I think Baum gets to the core of the issue, job creation at the expense of the public purse is no longer a serious policy option in France, at least not if they want to maintain some semblance of their welfare and pensions system it isn't. This was the point of the recent Pebereau report which I posted about here. France now has to make a sustained long term effort to reduce the growing dependence on indebtedness to finance current needs. This can only be done by increasing the share of GDP created in the private sector, which means France needs to put a bigger share of its population to work.

Morgan Stanley economist Eric Chaney makes offers some very to the point arguments about insiders and outsiders here. An unusually contrarian view from Wolfgang Munchau in the Financial times is unfortunately behind the firewall:

The students are winning the political battle against Dominique de Villepin, the French prime minister, over his labour contract for young people, known as CPE. At first sight, the travails of Mr de Villepin fit a depressing pattern of Europe's chronic inability to reform. The prime minister is portrayed in the media as an idealistic political leader who tried to do the right thing, but failed. In the same vein, the young protesters on the streets of Paris look as though they stand in the way of France's transition to the 21st century.

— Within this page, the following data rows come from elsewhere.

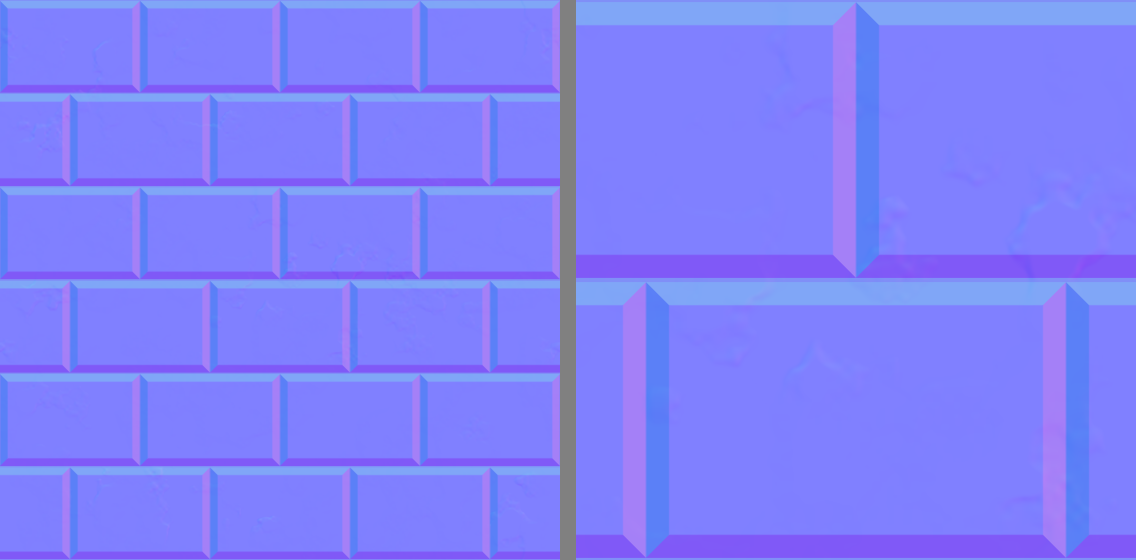
Left: the whole. Right: its middle third, enlarged.
Write a WebGL 2 fragment shader that draws this texture map.

```glsl
#version 300 es
precision highp float;
// Normal map of bevelled tiles in a half-offset running bond, lightly chipped.

uniform vec2 u_resolution;
out vec4 fragColor;

float hash(vec2 p) {
  return fract(sin(dot(p, vec2(127.1, 311.7))) * 43758.5453);
}

// Value noise that wraps after "period" cells
float noise(vec2 uv, float period) {
  vec2 p = uv * period;
  vec2 i = floor(p);
  vec2 f = fract(p);
  f = f * f * (3.0 - 2.0 * f);
  vec2 a = mod(i, period);
  vec2 b = mod(i + 1.0, period);
  return mix(mix(hash(a), hash(vec2(b.x, a.y)), f.x),
             mix(hash(vec2(a.x, b.y)), hash(b), f.x), f.y);
}

// Height of the worn surface: flakes with ragged rims
float chipHeight(vec2 uv) {
  float sum = 0.0;
  float amplitude = 0.5;
  float period = 21.0;
  for (int i = 0; i < 4; i++) {
    sum += amplitude * noise(uv, period);
    amplitude *= 0.5;
    period *= 2.0;
  }
  return smoothstep(0.48, 0.62, sum);
}

void main() {
  vec2 uv = gl_FragCoord.xy / u_resolution;
  float pixel = 1.0 / min(u_resolution.x, u_resolution.y);

  // Running bond: 4 tiles across, 6 rows, every other row shifted by half
  vec2 grid = vec2(4.0, 6.0);
  vec2 cell = uv * grid;
  cell.x += 0.5 * mod(floor(cell.y) + 1.0, 2.0);
  vec2 tileId = mod(floor(cell), grid);
  vec2 local = (fract(cell) - 0.5) / grid;

  // Distance inward from the tile edges, less the thin horizontal joint
  vec2 inset = 0.5 / grid - abs(local) - vec2(0.0, 0.0013);
  vec2 side = sign(local);

  // Mitred bevels around a flat face
  vec3 flatColor = vec3(0.5, 0.5, 1.0);
  vec3 jointColor = vec3(0.5, 0.56, 0.97);
  float ridge = smoothstep(0.0, pixel, inset.x);
  vec3 sideBevel = vec3(0.5 + 0.145 * side.x * ridge, 0.5, 0.97);
  vec3 endBevel = vec3(0.5, 0.5 + 0.15 * side.y, 0.97);
  vec3 color = mix(sideBevel, endBevel,
                   smoothstep(-pixel, pixel, inset.x - inset.y));
  float depth = min(inset.x, inset.y);
  color = mix(color, flatColor, smoothstep(-pixel, pixel, depth - 0.0137));
  color = mix(jointColor, color, smoothstep(-0.5 * pixel, 0.5 * pixel, inset.y));

  // Wear in patches, stronger on some tiles than on others
  float stepSize = 0.002;
  float height = chipHeight(uv);
  vec2 slope = height - vec2(chipHeight(uv + vec2(stepSize, 0.0)),
                             chipHeight(uv + vec2(0.0, stepSize)));
  float patches = smoothstep(0.5, 0.85, noise(uv, 13.0));
  float wear = patches * mix(0.1, 1.0, hash(tileId + 7.3));
  color.xy += slope * (0.006 + 0.13 * wear);

  fragColor = vec4(color, 1.0);
}
```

This narrative is as widespread as it is false. As far as I know there exists no reputable academic foundation for Mr de Villepin's specific proposal – a work contract that removes employment protection for the young, while leaving it fully in place for the old. There is some consensus in the labour market literature that excessive employment protection can lead to high unemployment among certain groups, including the young. But this consensus does not imply the selective removal of employment protection for a single age group. I would suspect that most labour market economists would be on the side of the students in this conflict.

I don't really see where Munchau wants to go with this argument. He is certainly right that there is little theoretical justification for leaving employment protection fully in place for older workers, both issues need to be addressed, but this hardly seems to be a justification for not takling one of the problems, which, as we can see, is a difficult enough issue in and of itself.

Cheney in fact offers some explanation of and backing for the Munchau view, in the sense that piecemeal reform may prove impossible without addressing the bigger issue of insider contracts. But are they right? Today's protesting students will be tomorrow's protected insiders. Is there any real reason to expect that they would be more favourable to a change which instead of offering them a couple of years of possible instability offered them a lifelong reform? Or is there any reason to expect that adding the issue of removing contractual protection for older workers would make the bullet any easier to bite. Is revolution more digestible than reform? I have my doubts.

There is a strange similarity between the kind of coalition which is emerging in opposition to the Kleenex generation issue(and this generation certainly isn't going to be used and then thrown away, in my view, the couple of years of cheap temporary contracts will make them more, not less, valuable) and the opposition to the recent EU constitution proposal. People are opposed for diverse reasons. Maybe some are opposed because they feel a more equitable reform, attacking the whole issue of protected contracts, is what is needed (just like they felt a better EU constitution was required) but the vast majority are more than likely opposed to any such flexibilisation agenda in and of itself.

Of course, Munchau and Cheney may well be right at the 'real politik' level: maybe this proposal will go the way of the former Balladur one (some 13 years ago) and then maybe push will come to shove and a more complete and more radical change will be introduced after the Presidential elections in 2007, but don't expect this to be an easy ride for anyone, whatever the outcome of that vote.